The question of affect is central to critical theory, psychology, politics, and the entire range of the humanities; but no discipline, including psychoanalysis, has offered a theory of affect that would be rich enough to account for the delicacy and power, the evanescence and durability, the bodily rootedness and the cultural variability of human emotion.
Silvan Tomkins (1911–1991) was one of the most radical and imaginative psychologists of the twentieth century. In Affect, Imagery, Consciousness, a four-volume work published over the last thirty years of his life, Tomkins developed an ambitious theory of affect steeped in cybernetics and systems theory as well as in psychoanalysis, ethology, and neuroscience. The implications of his conceptually daring and phenomenologically suggestive theory are only now—in the context of postmodernism—beginning to be understood. With Shame and Its Sisters, editors Eve Kosofsky Sedgwick and Adam Frank make available for the first time an engaging and accessible selection of Tomkins’s work. Featuring intensive examination of several key affects, particularly shame and anger, this volume contains many of Tomkins’s most haunting, diagnostically incisive, and theoretically challenging discussions. An introductory essay by the editors places Tomkins’s work in the context of postwar information technologies and will prompt a reexamination of some of the underlying assumptions of recent critical work in cultural studies and other areas of the humanities. The text is also accompanied by a biographical sketch of Tomkins by noted psychologist Irving E. Alexander, Tomkins’s longtime friend and collaborator.

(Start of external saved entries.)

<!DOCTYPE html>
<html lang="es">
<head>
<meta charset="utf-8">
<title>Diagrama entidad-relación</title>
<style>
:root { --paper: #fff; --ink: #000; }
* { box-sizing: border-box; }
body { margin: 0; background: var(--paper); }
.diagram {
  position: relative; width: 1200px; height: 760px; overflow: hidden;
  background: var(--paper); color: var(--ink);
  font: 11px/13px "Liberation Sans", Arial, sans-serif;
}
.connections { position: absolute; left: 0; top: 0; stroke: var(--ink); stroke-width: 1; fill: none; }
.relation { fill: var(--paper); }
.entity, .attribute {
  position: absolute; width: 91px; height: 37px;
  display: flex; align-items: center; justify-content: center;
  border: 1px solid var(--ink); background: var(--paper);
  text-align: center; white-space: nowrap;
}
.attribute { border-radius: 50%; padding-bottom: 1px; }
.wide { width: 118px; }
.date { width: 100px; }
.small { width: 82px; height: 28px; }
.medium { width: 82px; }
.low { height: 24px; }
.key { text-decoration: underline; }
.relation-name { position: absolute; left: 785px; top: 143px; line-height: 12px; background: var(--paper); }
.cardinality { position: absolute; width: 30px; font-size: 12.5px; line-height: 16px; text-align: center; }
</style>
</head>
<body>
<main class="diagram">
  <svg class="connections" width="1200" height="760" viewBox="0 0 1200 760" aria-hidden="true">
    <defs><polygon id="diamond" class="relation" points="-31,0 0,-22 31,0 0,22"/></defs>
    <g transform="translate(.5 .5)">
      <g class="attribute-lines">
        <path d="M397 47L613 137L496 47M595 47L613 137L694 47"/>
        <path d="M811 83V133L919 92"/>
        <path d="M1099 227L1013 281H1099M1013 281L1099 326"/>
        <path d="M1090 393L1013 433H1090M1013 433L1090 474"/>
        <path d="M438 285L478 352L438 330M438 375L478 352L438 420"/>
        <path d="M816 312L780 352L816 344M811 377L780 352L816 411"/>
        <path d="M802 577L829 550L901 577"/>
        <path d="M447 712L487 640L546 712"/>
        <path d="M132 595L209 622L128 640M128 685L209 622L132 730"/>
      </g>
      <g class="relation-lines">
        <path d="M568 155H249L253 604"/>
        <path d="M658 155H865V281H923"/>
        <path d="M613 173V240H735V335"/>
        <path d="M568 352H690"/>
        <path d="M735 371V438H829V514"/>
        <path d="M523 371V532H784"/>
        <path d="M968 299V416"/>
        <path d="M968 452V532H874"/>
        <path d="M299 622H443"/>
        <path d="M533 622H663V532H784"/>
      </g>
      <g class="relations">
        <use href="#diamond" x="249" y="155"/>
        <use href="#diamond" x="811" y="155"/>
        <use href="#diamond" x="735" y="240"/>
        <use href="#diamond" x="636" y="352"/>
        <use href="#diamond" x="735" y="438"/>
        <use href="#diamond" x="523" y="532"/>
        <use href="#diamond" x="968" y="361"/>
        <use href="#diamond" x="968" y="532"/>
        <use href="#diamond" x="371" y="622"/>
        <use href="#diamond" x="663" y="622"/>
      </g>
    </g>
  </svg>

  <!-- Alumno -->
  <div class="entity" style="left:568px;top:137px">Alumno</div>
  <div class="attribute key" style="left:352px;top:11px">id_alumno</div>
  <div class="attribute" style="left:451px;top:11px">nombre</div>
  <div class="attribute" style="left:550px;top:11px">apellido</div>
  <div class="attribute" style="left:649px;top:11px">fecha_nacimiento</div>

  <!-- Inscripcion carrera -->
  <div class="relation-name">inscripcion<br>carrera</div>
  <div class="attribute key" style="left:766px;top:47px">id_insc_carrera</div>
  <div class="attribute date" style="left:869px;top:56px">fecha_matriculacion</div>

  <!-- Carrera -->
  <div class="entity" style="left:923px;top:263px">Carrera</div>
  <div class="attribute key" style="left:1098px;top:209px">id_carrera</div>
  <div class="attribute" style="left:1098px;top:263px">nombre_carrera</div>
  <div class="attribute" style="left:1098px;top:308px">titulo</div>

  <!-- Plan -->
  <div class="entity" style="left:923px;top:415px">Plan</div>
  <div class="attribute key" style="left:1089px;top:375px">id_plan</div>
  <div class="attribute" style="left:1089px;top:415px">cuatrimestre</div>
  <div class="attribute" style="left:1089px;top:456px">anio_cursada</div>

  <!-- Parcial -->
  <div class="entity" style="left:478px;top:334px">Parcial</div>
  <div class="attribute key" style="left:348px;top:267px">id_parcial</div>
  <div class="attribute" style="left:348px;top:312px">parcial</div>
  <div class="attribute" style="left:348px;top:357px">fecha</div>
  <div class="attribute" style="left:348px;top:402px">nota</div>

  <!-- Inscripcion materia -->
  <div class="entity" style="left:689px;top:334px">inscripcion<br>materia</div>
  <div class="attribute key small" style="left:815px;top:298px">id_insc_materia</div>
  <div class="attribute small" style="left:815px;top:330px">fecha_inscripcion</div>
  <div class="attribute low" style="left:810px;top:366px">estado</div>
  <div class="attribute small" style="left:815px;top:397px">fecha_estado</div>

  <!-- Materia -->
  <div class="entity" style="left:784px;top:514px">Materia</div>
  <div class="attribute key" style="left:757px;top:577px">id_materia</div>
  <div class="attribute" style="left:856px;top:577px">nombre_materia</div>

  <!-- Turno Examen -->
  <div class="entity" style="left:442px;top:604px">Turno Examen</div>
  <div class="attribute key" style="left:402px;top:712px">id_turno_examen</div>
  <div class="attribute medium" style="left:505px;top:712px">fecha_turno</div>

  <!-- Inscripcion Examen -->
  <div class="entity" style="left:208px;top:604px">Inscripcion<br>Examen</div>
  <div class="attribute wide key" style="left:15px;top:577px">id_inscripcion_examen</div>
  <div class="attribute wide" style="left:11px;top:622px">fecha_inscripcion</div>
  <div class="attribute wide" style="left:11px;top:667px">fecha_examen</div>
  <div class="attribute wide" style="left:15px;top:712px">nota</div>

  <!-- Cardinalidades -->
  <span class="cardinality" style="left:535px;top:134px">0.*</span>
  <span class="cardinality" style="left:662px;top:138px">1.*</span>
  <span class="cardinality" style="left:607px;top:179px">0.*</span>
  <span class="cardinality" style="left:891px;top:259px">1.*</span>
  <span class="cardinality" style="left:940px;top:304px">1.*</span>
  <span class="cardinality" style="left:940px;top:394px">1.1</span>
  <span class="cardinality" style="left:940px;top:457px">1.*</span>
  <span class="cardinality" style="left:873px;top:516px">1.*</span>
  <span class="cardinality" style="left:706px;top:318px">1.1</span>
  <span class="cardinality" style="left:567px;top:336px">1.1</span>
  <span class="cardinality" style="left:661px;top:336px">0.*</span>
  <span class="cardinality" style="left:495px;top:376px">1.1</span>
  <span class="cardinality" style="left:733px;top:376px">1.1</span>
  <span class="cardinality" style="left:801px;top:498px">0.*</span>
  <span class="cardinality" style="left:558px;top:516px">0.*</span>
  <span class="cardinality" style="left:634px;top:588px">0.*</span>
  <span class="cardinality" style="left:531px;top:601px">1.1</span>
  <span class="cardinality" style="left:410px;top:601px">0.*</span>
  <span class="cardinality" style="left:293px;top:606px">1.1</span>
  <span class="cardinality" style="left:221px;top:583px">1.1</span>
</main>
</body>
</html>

Wide-ranging essays and experimental prose forcefully demonstrate how digital media and computational technologies have redefined what it is to be human

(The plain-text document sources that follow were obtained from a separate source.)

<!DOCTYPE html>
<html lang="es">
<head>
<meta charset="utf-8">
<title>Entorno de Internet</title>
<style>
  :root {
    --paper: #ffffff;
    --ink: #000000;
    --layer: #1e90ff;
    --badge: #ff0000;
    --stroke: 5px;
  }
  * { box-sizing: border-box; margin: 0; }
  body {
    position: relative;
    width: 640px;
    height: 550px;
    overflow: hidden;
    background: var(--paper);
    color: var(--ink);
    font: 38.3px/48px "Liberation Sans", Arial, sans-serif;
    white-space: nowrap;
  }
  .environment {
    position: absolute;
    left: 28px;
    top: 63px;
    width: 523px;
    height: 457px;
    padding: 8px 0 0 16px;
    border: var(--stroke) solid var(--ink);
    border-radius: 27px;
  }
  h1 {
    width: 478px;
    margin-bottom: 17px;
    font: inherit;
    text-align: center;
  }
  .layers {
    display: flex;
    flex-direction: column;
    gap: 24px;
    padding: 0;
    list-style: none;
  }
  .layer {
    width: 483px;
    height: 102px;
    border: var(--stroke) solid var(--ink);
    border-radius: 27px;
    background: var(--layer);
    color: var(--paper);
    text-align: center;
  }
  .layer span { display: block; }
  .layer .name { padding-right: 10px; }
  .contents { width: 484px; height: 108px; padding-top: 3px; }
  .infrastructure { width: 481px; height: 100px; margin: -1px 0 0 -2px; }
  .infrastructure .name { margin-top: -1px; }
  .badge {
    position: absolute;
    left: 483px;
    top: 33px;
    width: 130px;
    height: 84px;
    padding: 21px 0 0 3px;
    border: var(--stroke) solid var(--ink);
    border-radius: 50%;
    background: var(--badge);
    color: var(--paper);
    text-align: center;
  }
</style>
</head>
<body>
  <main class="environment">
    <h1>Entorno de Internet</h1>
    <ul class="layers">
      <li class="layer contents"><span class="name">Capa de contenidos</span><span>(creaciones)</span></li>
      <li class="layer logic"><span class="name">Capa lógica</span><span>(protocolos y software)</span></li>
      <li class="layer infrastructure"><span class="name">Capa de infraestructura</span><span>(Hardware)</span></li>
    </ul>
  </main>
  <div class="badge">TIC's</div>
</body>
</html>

Over the past decade, digital media has expanded exponentially, becoming an essential part of daily life. The stimulating essays and experimental compositions in The User Unconscious delve into the ways digital media and computational technologies fundamentally affect our sense of self and the world we live in, from both human and other-than-human perspectives.
Critical theorist Patricia Ticineto Clough’s provocative essays center around the motif of the “user unconscious” to advance the challenging thesis that that we are both human and other-than-human: we now live, think, and dream within multiple layers of computational networks that are constantly present, radically transforming subjectivity, sociality, and unconscious processes.
Drawing together rising strains of philosophy, critical theory, and media studies, as well as the political, social, and economic transformations that are shaping the twenty-first-century world, The User Unconscious points toward emergent crises and potentialities in both human subjectivity and sociality. Moving from affect to data, Clough forces us to see that digital media and computational technologies are not merely controlling us—they have already altered what it means to be human.